Our columnist tests his trust in science by clipping his finger in molten lead
QUICK DIP The full demonstration—lasting a fraction of a second—in photos
LAST YEAR, I stuck my hand in super-cold liquid nitrogen for the amusement of POPSCI readers. My skin survived that demonstration [see bottom photo, right], but I wimped out on a related experiment at the opposite extreme: dipping my finger into molten lead.
Can I update the software on my old Android phone?
Manufacturers of Android smartphones often won't provide an updated, custom version of the operating system for models they no longer sell, so users can't take advantage of new features. For older phones, there's a workaround: CyanogenMod, a free OS built from the source code for the latest versions of Android that Google releases to developers.
Fill a large ziplock bag one guarter of the way full with calcium chloride ice-melt pellets (available at most hardware stores). Fill a smaller ziplock bag halfway with water, close tight, and place inside the first bag. Squeeze the smaller bag until it breaks open, to create a heat-producing reaction between 20 minutes and an hour.
Point an iPhone or iPad's camera at a face from up to a few feet away, and Cyborg Vision ($1 on iTunes) uses a facial-recognition programming interface and Facebook to call up the person's name, gender, hometown and other available details—and displays it the way the robots in the Terminator movies would see it.
Q WILL PEOPLE EVER EVOLVE OUT OF CRAVING UNHEALTHY FOODS?
Q Do competitive eaters nave unusual stomachs?
MAYBE, BUT IT'S GOING to take a long time. For the past 200,000 years or so, fatty and sugary foods were hard for humans to come by and well worth gorging on. Fats help maintain body temperature, sugars provide energy, and craving such food is hardwired: Eating fats and sugars activates reward centers in the brain.

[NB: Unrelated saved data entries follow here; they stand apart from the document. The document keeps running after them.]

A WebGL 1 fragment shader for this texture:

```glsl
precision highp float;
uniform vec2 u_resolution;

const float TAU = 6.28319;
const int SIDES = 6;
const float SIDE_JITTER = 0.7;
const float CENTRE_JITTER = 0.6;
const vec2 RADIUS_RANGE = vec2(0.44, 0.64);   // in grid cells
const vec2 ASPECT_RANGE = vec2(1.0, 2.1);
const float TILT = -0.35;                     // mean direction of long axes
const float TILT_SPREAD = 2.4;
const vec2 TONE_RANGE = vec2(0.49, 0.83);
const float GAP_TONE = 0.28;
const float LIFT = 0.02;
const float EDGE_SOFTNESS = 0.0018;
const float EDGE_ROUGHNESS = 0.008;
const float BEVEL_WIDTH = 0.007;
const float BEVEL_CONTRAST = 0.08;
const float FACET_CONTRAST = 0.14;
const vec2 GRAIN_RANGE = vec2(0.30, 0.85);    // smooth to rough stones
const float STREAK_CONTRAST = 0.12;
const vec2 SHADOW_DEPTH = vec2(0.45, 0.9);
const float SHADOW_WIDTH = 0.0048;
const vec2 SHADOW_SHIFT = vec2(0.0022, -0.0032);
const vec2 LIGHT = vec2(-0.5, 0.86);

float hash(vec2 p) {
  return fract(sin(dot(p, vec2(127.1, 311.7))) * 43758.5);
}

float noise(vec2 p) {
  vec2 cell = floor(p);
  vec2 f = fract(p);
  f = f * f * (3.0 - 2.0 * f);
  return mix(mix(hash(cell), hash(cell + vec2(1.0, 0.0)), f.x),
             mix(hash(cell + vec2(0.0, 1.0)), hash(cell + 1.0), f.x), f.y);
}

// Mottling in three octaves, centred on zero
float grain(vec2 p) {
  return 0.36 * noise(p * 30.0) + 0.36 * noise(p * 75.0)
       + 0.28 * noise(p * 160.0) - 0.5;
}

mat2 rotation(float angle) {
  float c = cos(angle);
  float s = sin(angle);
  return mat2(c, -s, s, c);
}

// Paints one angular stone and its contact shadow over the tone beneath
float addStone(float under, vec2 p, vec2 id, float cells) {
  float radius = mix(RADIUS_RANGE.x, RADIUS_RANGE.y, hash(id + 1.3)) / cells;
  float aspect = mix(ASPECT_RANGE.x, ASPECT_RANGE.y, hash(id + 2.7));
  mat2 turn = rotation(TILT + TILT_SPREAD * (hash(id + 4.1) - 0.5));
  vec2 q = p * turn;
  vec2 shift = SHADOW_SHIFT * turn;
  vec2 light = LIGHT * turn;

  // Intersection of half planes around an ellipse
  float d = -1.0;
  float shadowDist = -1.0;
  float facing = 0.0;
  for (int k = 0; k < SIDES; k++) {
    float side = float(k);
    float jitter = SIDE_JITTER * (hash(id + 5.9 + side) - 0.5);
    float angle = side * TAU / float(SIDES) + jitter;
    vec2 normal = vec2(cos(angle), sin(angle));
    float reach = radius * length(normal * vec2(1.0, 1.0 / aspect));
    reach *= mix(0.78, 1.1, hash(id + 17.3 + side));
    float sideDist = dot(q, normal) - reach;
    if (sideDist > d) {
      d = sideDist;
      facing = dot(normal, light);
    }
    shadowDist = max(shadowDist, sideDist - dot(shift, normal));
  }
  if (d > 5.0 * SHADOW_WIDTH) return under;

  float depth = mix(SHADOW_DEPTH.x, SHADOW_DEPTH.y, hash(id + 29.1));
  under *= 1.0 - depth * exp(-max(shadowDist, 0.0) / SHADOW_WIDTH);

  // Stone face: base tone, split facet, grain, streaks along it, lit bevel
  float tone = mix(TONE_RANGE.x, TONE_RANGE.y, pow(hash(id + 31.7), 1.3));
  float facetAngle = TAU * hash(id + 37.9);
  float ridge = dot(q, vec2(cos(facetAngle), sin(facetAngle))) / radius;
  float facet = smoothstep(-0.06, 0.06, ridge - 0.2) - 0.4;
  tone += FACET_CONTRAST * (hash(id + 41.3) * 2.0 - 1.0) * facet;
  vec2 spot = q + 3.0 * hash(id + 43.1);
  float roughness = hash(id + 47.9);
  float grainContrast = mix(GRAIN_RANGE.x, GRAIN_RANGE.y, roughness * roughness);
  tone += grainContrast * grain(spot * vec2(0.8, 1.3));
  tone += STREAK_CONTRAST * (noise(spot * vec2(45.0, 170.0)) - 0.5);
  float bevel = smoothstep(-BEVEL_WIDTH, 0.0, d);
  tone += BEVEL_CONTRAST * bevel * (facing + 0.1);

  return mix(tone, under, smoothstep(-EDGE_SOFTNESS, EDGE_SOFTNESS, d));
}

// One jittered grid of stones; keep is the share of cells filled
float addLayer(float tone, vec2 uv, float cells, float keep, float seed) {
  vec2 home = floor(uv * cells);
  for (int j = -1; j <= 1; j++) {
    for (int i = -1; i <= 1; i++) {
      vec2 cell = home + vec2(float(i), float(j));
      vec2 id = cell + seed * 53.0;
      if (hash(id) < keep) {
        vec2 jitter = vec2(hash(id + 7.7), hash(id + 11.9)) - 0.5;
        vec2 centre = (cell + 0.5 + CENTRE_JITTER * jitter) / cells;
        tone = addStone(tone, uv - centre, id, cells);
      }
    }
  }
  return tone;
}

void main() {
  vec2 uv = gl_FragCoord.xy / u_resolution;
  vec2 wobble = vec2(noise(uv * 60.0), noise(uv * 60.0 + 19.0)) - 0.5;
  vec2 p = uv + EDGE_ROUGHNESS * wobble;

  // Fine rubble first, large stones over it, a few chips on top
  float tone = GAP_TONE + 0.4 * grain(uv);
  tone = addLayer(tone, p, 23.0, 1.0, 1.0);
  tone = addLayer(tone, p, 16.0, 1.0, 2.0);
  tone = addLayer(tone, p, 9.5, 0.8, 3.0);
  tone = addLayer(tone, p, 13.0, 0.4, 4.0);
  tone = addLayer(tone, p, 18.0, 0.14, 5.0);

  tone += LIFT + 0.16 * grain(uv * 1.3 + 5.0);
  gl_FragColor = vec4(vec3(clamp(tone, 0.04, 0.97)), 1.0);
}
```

When Tulane University researcher Keith Reemtsma began working on primate-to-human organ transplants in 1963, he was decades ahead of his time. "Human-to-human transplants were still failing more than 50 percent of the time," he said.